Dear friends and members of RLC
As we enter December, I want to call your attention to our upcoming Kids' Christmas Program: Sleepover at the Stable. In this program, our children and youth will “become” the animals that were present in the stable at Jesus' birth. We will hear the story from the perspective of these humble ones--present, but often overlooked.
This seems especially appropriate as we remember the story of this humble family: Mary, Joseph and Jesus. And as we remember the ones whom this Jesus continually held up as precious to God: the unseen, the unheard, the discarded, the despised.
The gift that God gave to the world was a helpless baby who needed others to survive, who grew up poor, who died young—and yet, was the means through which God saved the world from all which separated it from life itself, including death.

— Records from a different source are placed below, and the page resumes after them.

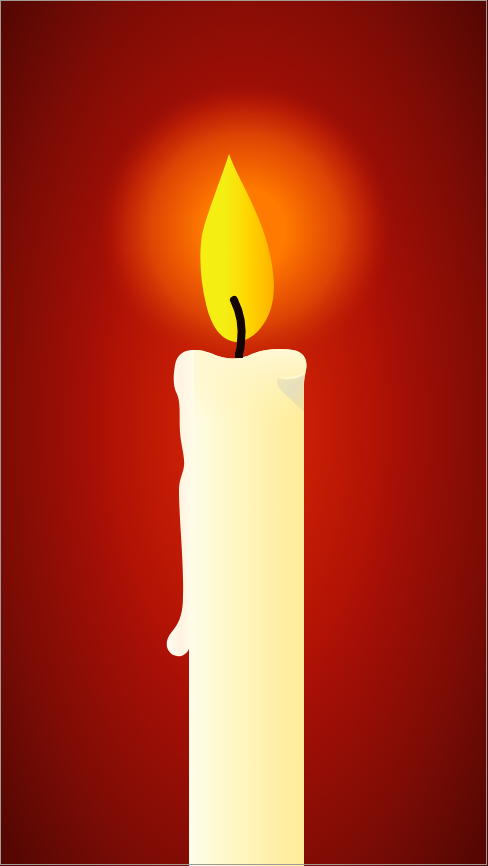
<!DOCTYPE html>
<html lang="en">
<head>
<meta charset="utf-8">
<title>Candle</title>
<style>
:root {
  --red-core: #c81e05;
  --red-mid: #a30f06;
  --red-deep: #7c0c05;
  --red-edge: #560703;
  --glow-core: #ff7a00;
  --glow-mid: #dc4304;
  --wax-light: #fffdea;
  --wax-mid: #fff6c4;
  --wax-dark: #ffec9a;
  --wax-shade: #e9dfae;
  --flame-light: #f4ee12;
  --flame-dark: #ffb000;
  --wick: #140500;
  --frame: #a39a95;
}
html, body { margin: 0; padding: 0; overflow: hidden; background: var(--red-edge); }
.candle-card { display: block; width: 488px; height: 866px; }
.stop-red-core { stop-color: var(--red-core); }
.stop-red-mid { stop-color: var(--red-mid); }
.stop-red-deep { stop-color: var(--red-deep); }
.stop-red-edge { stop-color: var(--red-edge); }
.stop-glow-core { stop-color: var(--glow-core); }
.stop-glow-mid { stop-color: var(--glow-mid); }
.stop-wax-light { stop-color: var(--wax-light); }
.stop-wax-mid { stop-color: var(--wax-mid); }
.stop-wax-dark { stop-color: var(--wax-dark); }
.stop-flame-light { stop-color: var(--flame-light); }
.stop-flame-dark { stop-color: var(--flame-dark); }
.wick { fill: none; stroke: var(--wick); stroke-width: 8; stroke-linecap: round; }
.frame { fill: none; stroke: var(--frame); stroke-width: 1; }
</style>
</head>
<body>
<svg class="candle-card" viewBox="0 0 488 866" width="488" height="866" role="img" aria-label="A lit candle glowing on a deep red background">
  <defs>
    <radialGradient id="backdrop-fill" gradientUnits="userSpaceOnUse" cx="0" cy="0" r="1" gradientTransform="translate(245 425) scale(320 620)">
      <stop class="stop-red-core" offset="0"/>
      <stop class="stop-red-core" offset=".2"/>
      <stop offset=".42" stop-color="#b01205"/>
      <stop class="stop-red-mid" offset=".5"/>
      <stop class="stop-red-deep" offset=".77"/>
      <stop class="stop-red-edge" offset="1"/>
    </radialGradient>
    <radialGradient id="glow-fill" gradientUnits="userSpaceOnUse" cx="245" cy="230" r="146">
      <stop class="stop-glow-core" offset="0"/>
      <stop class="stop-glow-core" offset=".28"/>
      <stop offset=".5" stop-color="#ec5902"/>
      <stop class="stop-glow-mid" offset=".66"/>
      <stop offset=".82" stop-color="#c92a05" stop-opacity=".75"/>
      <stop offset="1" stop-color="#b81605" stop-opacity="0"/>
    </radialGradient>
    <linearGradient id="wax-fill" gradientUnits="userSpaceOnUse" x1="189" y1="0" x2="304" y2="0">
      <stop class="stop-wax-light" offset="0"/>
      <stop class="stop-wax-mid" offset=".4"/>
      <stop offset=".75" stop-color="#fff0a8"/>
      <stop class="stop-wax-dark" offset="1"/>
    </linearGradient>
    <linearGradient id="rim-fill" gradientUnits="userSpaceOnUse" x1="0" y1="350" x2="0" y2="420">
      <stop offset="0" stop-color="#fff8d4"/>
      <stop offset=".25" stop-color="#fff6cc" stop-opacity=".8"/>
      <stop offset="1" stop-color="#fff3b8" stop-opacity="0"/>
    </linearGradient>
    <linearGradient id="drip-fill" gradientUnits="userSpaceOnUse" x1="167" y1="0" x2="194" y2="0">
      <stop offset="0" stop-color="#fffaf0"/>
      <stop offset=".55" stop-color="#fff4e2"/>
      <stop class="stop-wax-light" offset="1"/>
    </linearGradient>
    <linearGradient id="flame-fill" gradientUnits="userSpaceOnUse" x1="200" y1="0" x2="275" y2="0">
      <stop class="stop-flame-light" offset="0"/>
      <stop class="stop-flame-light" offset=".35"/>
      <stop offset=".65" stop-color="#ffd400"/>
      <stop class="stop-flame-dark" offset="1"/>
    </linearGradient>
    <linearGradient id="chip-fill" x1="0" y1="0" x2="1" y2="1">
      <stop offset="0" stop-color="#f1e8b4"/>
      <stop offset=".5" stop-color="#e6dfbc"/>
      <stop offset="1" stop-color="#f3e49c"/>
    </linearGradient>
  </defs>

  <rect id="backdrop" width="488" height="866" fill="url(#backdrop-fill)"/>
  <circle id="glow" cx="245" cy="230" r="146" fill="url(#glow-fill)"/>

  <path id="flame" fill="url(#flame-fill)" d="M229 154C236 174 255 204 265 236C273 262 277 288 271 308C265 328 251 341 237 342C221 341 211 326 206 304C200 279 199 254 202 235C207 213 221 179 229 154Z"/>

  <g id="candle">
    <path id="wax-body" fill="url(#wax-fill)" d="M189 866V351C198 348 208 352 218 356C229 360 242 359 252 354C263 349 280 348 293 350C304 352 308 360 306 370C305 376 304 379 304 386V866Z"/>
    <path id="wax-rim" fill="url(#rim-fill)" d="M189 420V351C198 348 208 352 218 356C229 360 242 359 252 354C263 349 280 348 293 350C304 352 308 360 306 370C305 376 304 379 304 386V420Z"/>
    <path id="wax-drip" fill="url(#drip-fill)" d="M194 350C184 350 177 354 175 365C173 377 173 387 177 394C181 403 179 419 180 432C181 446 185 456 184 466C183 474 179 479 179 490C179 520 184 562 183 596C183 612 180 621 174 629C168 636 166 641 167 647C169 654 175 657 181 656C187 654 190 650 190 642V480L194 440Z"/>
    <path id="wax-chip" fill="url(#chip-fill)" d="M304 373C300 378 290 378 278 378C275 383 279 389 286 395C293 401 298 407 304 412Z"/>
    <path id="chip-edge" fill="#fff7cf" d="M306 368C304 375 297 377 278 378C287 381 297 379 304 375Z"/>
  </g>

  <path id="wick" class="wick" d="M234 300C240 312 243 326 241 342C241 348 240 351 239 354"/>
  <rect id="wick-foot" x="235" y="352" width="8" height="6" fill="var(--wick)"/>

  <rect id="frame" class="frame" x=".5" y=".5" width="486" height="864"/>
</svg>
</body>
</html>
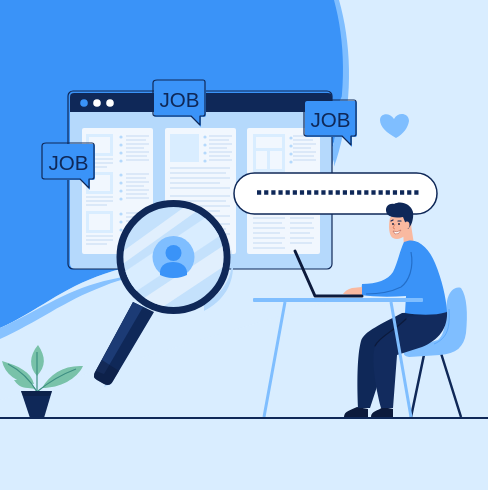
<!DOCTYPE html>
<html lang="en">
<head>
<meta charset="utf-8">
<title>Job search illustration</title>
<style>
:root {
  --sky: #d9edff;
  --blue: #3a93f8;
  --soft: #7fbeff;
  --pale: #b5d9fc;
  --paper: #f1f7fe;
  --rule: #d3e4f6;
  --navy: #0f2858;
  --ink: #0c1a3c;
  --skin: #f9b9a0;
  --leaf: #79c2a9;
}
* { margin: 0; padding: 0; }
html, body { width: 488px; height: 490px; overflow: hidden; background: var(--sky); }
svg { display: block; }
.sky { fill: var(--sky); }
.blue { fill: var(--blue); }
.soft { fill: var(--soft); }
.pale { fill: var(--pale); }
.paper { fill: var(--paper); }
.navy { fill: var(--navy); }
.ink { fill: var(--ink); }
.skin { fill: var(--skin); }
.white { fill: #fff; }
.leaf { fill: var(--leaf); }
.line { fill: none; stroke: var(--navy); stroke-width: 1.2; stroke-linecap: round; stroke-linejoin: round; }
.rules { fill: none; stroke: var(--rule); stroke-width: 1.4; }
.label { font: 21px "Liberation Sans", Arial, sans-serif; fill: var(--navy); text-anchor: middle; }
</style>
</head>
<body>
<svg width="488" height="490" viewBox="0 0 488 490" role="img" aria-label="A man at a laptop searching for a job">
  <defs>
    <clipPath id="lens-clip"><circle cx="173.500" cy="257" r="50"/></clipPath>
    <g id="job-tag">
      <path class="blue" d="M2 0H50Q52 0 52 2V34Q52 36 50 36H47V46L38 36H2Q0 36 0 34V2Q0 0 2 0Z"/>
      <path class="line" d="M3 -1H49Q51 -1 51 1V33Q51 35 49 35H46V44L37 35H2Q-1 35 -1 33V2Q-1 -1 3 -1Z"/>
      <text class="label" x="25.500" y="26" textLength="40" lengthAdjust="spacingAndGlyphs">JOB</text>
    </g>
    <g id="thumbnail">
      <rect class="sky" width="27" height="22"/>
      <rect class="paper" x="3" y="3" width="21" height="16"/>
      <path class="rules" d="M0 25H27"/>
    </g>
    <g id="row-marks" class="pale">
      <circle cx="0" cy="0" r="1.600"/><circle cx="0" cy="8" r="1.600"/><circle cx="0" cy="16" r="1.600"/><circle cx="0" cy="24" r="1.600"/>
    </g>
    <path id="text-block" class="rules" d="M0 0H23M0 4H20M0 8H23M0 12H18M0 16H23M0 20H21M0 24H23"/>
    <path id="wide-text" class="rules" d="M0 0H60M0 5H56M0 10H60M0 15H50M0 20H60"/>
  </defs>

  <g id="background">
    <rect class="sky" width="488" height="490"/>
    <path class="soft" d="M0 0H339C351 42 353 94 341 143C330 189 309 222 270 241C225 263 164 259 108 278C65 292 38 315 0 338Z"/>
    <path class="blue" d="M0 0H334C345 40 347 91 334 142C323 184 299 216 259 236C216 257 157 256 104 274C62 288 36 312 0 328Z"/>
    <path class="sky" d="M0 328C36 312 62 288 104 274C157 256 216 257 259 236C299 216 323 184 334 142L334 300L0 400Z"/>
    <path class="soft" opacity=".9" d="M0 328C36 312 62 292 104 281C126 276 145 273 165 271C141 276 122 278 104 286C64 301 36 323 0 339Z"/>
    <path class="soft" d="M334 142C336 130 339 112 340 100L347 88C346 125 336 159 324 185L318 178C326 166 331 154 334 142Z"/>
    <rect class="paper" y="419" width="488" height="71"/>
    <rect y="419" width="488" height="71" class="sky"/>
  </g>

  <g id="browser-window">
    <rect x="70" y="93" width="262" height="176" rx="5" class="pale"/>
    <path class="navy" d="M70 112V97Q70 93 74 93H328Q332 93 332 97V112Z"/>
    <circle class="blue" cx="84" cy="103" r="3.800"/>
    <circle class="white" cx="97" cy="103" r="3.800"/>
    <circle class="white" cx="110" cy="103" r="3.800"/>
    <rect class="line" x="68" y="91" width="264" height="178" rx="5"/>

    <g id="page-left">
      <rect class="paper" x="82" y="128" width="71" height="126" rx="2"/>
      <use href="#thumbnail" x="86" y="134"/><use href="#thumbnail" x="86" y="172"/><use href="#thumbnail" x="86" y="211"/>
      <path class="rules" d="M86 163H113M86 167H107M86 201H113M86 205H107M86 240H113M86 244H107"/>
      <use href="#row-marks" x="121" y="137"/><use href="#row-marks" x="121" y="175"/><use href="#row-marks" x="121" y="214"/>
      <use href="#text-block" x="126" y="136"/><use href="#text-block" x="126" y="174"/><use href="#text-block" x="126" y="213"/>
    </g>
    <g id="page-middle">
      <rect class="paper" x="165" y="128" width="71" height="126" rx="2"/>
      <rect class="sky" x="170" y="134" width="29" height="28"/>
      <use href="#row-marks" x="205" y="137"/>
      <use href="#text-block" x="209" y="136"/>
      <use href="#wide-text" x="170" y="168"/><use href="#wide-text" x="170" y="196"/><use href="#wide-text" x="170" y="224"/>
    </g>
    <g id="page-right">
      <rect class="paper" x="247" y="128" width="73" height="126" rx="2"/>
      <rect class="sky" x="253" y="134" width="32" height="38"/>
      <path class="paper" d="M256 137H282V148H256ZM256 151H267V169H256ZM270 151H282V169H270Z"/>
      <use href="#row-marks" x="291" y="138"/>
      <use href="#text-block" x="293" y="136"/>
      <path class="rules" d="M253 218H285M253 223H282M253 228H285M253 233H280M253 238H285M253 243H282M253 248H285M290 218H314M290 223H312M290 228H314M290 233H310M290 238H314M290 243H312"/>
    </g>
  </g>

  <g id="job-tags">
    <use href="#job-tag" x="154" y="81"/>
    <use href="#job-tag" x="305" y="101"/>
    <use href="#job-tag" x="43" y="144"/>
  </g>

  <path id="heart" class="soft" d="M396 138C387 133 380 127 380 120C380 113 390 112 394 119C398 111 409 113 409 121C408 128 403 134 396 138Z"/>

  <g id="search-field">
    <rect x="234" y="173" width="203" height="41" rx="20.500" fill="#fff" stroke="var(--navy)" stroke-width="1.500"/>
    <path d="M257 192.500H421" fill="none" stroke="var(--navy)" stroke-width="4.600" stroke-dasharray="4.200 2.950"/>
  </g>

  <g id="magnifier">
    <path d="M148 306L111 384L104 387L139 307ZM204 304C229 290 237 268 229 242C239 272 231 297 204 311Z" class="pale"/>
    <path class="navy" d="M133 302L154 312L113 381Q110 387 104 384L97 380Q92 377 95 372Z"/>
    <path d="M133 302L143 307L104 374L96 371Z" fill="#1c3b75"/>
    <path class="ink" d="M102 360L119 371L113 381Q110 387 104 384L97 380Q92 377 95 372Z" opacity=".5"/>
    <circle cx="173.500" cy="257" r="53.500" fill="#c4e1fc" stroke="var(--navy)" stroke-width="7"/>
    <g clip-path="url(#lens-clip)">
      <path class="sky" d="M115 278L211 214L227 231L126 298Z"/>
      <path class="paper" opacity=".65" d="M119 254L190 203L201 208L120 266ZM141 300L226 244V265L158 310Z"/>
    </g>
    <circle cx="173.500" cy="257" r="21" class="soft"/>
    <circle cx="173.500" cy="253" r="8" class="blue"/>
    <path class="blue" d="M160 275C159 266 165 262 173 262S188 266 187 275C179 279 168 279 160 275Z"/>
  </g>

  <g id="plant">
    <path class="leaf" d="M36 389C28 379 24 380 14 380C17 384 20 388 28 388ZM34 384C31 372 19 366 2 361C5 374 16 383 34 384ZM37 376C29 367 29 356 38 345C46 357 46 366 37 376ZM42 388C50 374 64 365 83 366C77 379 60 388 42 388Z"/>
    <path d="M37 394V352M37 392Q27 374 8 364M38 391Q55 377 76 369" fill="none" stroke="#3d8f83" stroke-width="1.200"/>
    <path class="navy" d="M21 391H52L44 418H30Z"/>
    <path class="ink" opacity=".45" d="M21 391H52L50 396H23Z"/>
  </g>

  <g id="chair">
    <path d="M425 350L411 417M440 350L461 417" fill="none" stroke="var(--navy)" stroke-width="2.500"/>
    <path class="soft" d="M447 301C449 291 455 286 461 288C467 296 468 314 466 333C464 347 456 354 440 355L409 357Q402 356 404 350L438 340C447 333 445 314 447 301Z"/>
    <path d="M449 309C450 327 448 338 434 344" fill="none" stroke="var(--blue)" stroke-width="1" opacity=".5"/>
  </g>

  <g id="man">
    <path class="ink" d="M344 417C344 411 351 410 357 407L368 409V417ZM371 417C371 411 378 411 383 407L393 409V417Z"/>
    <path class="navy" d="M402 313L447 311C446 326 437 337 420 345L388 353L370 408H358C357 383 357 356 361 341C364 331 382 324 402 313Z"/>
    <path d="M447 311C448 328 439 340 422 347L397 355L393 408H381C375 385 371 359 375 346C380 336 397 330 408 317Z" fill="#122b5e"/>
    <path class="line" d="M375 346C379 337 394 331 406 319" style="stroke:var(--ink)"/>
    <path class="skin" d="M403 231L411 225L414 244L404 247Z"/>
    <path class="blue" d="M404 242C417 236 429 248 435 263C442 280 446 297 447 312C434 316 417 315 405 313L406 296C391 297 374 297 361 295L362 284C377 284 388 280 393 272C398 262 400 250 404 242Z"/>
    <path d="M411 252C414 268 409 281 401 287C391 292 378 294 366 294" fill="none" stroke="#246fc9" stroke-width="1.200"/>
    <path class="skin" d="M362 287L352 288C348 289 345 291 343 294L362 296ZM390 218C388 226 389 236 393 238C399 241 408 236 411 228L412 215L395 212Z"/>
    <path class="navy" d="M387 214C384 208 388 203 394 204C401 200 411 204 413 212C414 220 411 226 408 229L405 222L403 217C397 218 391 218 387 214Z"/>
    <ellipse class="skin" cx="407" cy="225" rx="2.500" ry="3.500"/>
    <path class="line" d="M391 221L393 220M398 221L401 221" stroke-width="1"/>
    <circle class="ink" cx="393" cy="224" r=".9"/><circle class="ink" cx="399" cy="224" r=".9"/>
    <path d="M395 224L393 228L395 229" fill="none" stroke="#d98469" stroke-width="1"/>
    <path class="white" d="M393 231Q397 233 401 230Q399 235 395 234Z" stroke="#b55d50" stroke-width=".6"/>
  </g>

  <g id="desk">
    <path d="M285 302L264 417M391 302L411 417" fill="none" stroke="var(--soft)" stroke-width="3"/>
    <rect class="soft" x="253" y="298" width="170" height="4" rx="1"/>
    <path d="M295 251L315 296H362" fill="none" stroke="var(--ink)" stroke-width="3" stroke-linecap="round" stroke-linejoin="round"/>
  </g>

  <path id="floor" d="M0 418H488" stroke="var(--navy)" stroke-width="2"/>
</svg>
</body>
</html>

In response to this incredible gift, we give gifts to one another, including to those whose needs are great. This year, our children are invited to give gifts of animals through the ELCA World Hunger program to people around the globe whose lives can be changed by the reception of a goat, some chicks, honeybees or a piglet.
The children received “God's Global Barnyard” banks at Sunday School in November (if they have misplaced them, there are more available in the narthex) along with a list of the prices of various animals and other gifts they can offer. I am asking that the children fill these banks before the December 22nd Christmas Program and bring them as their offering at the Program.
If any of you reading this wish to make a contribution toward animals for poor families around the globe, you are welcome to participate. We will see what kind of menagerie we assemble at the Christmas Program on December 22nd!
Another way you can offer gifts to local folks who need help with the necessities of life is to provide gift cards for me to share: gas cards, Pick'n'Save, Walgreens and Walmart cards are most needed.
Christmas is a time of year that holds memories for most of us-many of them beautiful, some tinged with great sadness and longing. I wish you the love of others, light in the darkness, the presence of God's peace and joy.
You are invited to participate in worship on both Thursday, December 19th at 6:30 when we have our Longest Night Christmas Service as well as on Tuesday December 24th at 5:30 when we hold our service of Lessons and Carols. Holy Communion will be served at both of these worship services.
Whatever your circumstances this particular year, know that you are loved with an everlasting love by the God who creates, saves and guides us out of darkness into light.
Dear friends and members of RLC,
On Sunday, November 3, the church will celebrate All Saints Day. This is a day on which we remember those we have loved who have died. Yet we do not remember as those who have no hope, for we trust that the promise of Jesus is true: that when we are united with him in a death like his, we are also united with him in a resurrection like his. And so, we are freed to both grieve our loved ones' absence while also celebrating their presence in the “community of saints”
This year, you will receive slips of paper as you enter the worship space. You are invited to write the names of any people you would like remembered aloud in worship. Please prayerfully hold onto these papers until you are invited forward by the dancers to place these names on the altar. A bit later in the service, they will be gathered together and read aloud.
The dance during the All Saints service will be to a song by the Irish songwriter/singer, Damien Rice. It is a song called Trusty and True. The first time I heard it, I told my son that if I could choose a song to have playing while I died, this would be the one
The first half of the song speaks to me of the distance between my intentions and the actuality of my actions. So many times in life, I meant to do or be far more than I accomplished or was. This includes in my relationships with those I have loved who have died. But-as the song reminds us-”we can't take back what is done, what is past, so let us start from here.”
Maybe this also captures some of what you feel when you remember those who have died—regret as well as love—and the decision (hard as it is some days) to start from here.
The second half of the song speaks to me of the graciousness of God who says, “come, come with fear, come with love, come however you are, just come.” During this part of the song, you will be invited to come forward to the altar and lay the names of your loved ones on this holy table. You are also invited to lay any regrets or pain you feel down on that table. You are invited to “come with sorrow and songs, come however you are, just come.”
When we gather a bit later in the service around the altar to share the “holy community” meal, let your heart imagine the presence of those we have named. They are not gone; their life in Christ is simply being lived in the fullness of the presence of God, as will ours one day when we too are gathered with our ancestors.
In the meantime, we are living as those who have already died and been raised. We have been united with Christ through baptism into death and resurrection: one day our life on this earth will be done and this body's work will be finished and then we will be given a new resurrection body, fit for the kingdom of God where our resurrection life will continue.
We are all “more” because of our relationships—including those we have with loved ones who have died. May their blessed memory be shared among us with tears and with joy. And may we live fearless lives in Christ until we too come fully into his presence.
Peace, Pastor Mary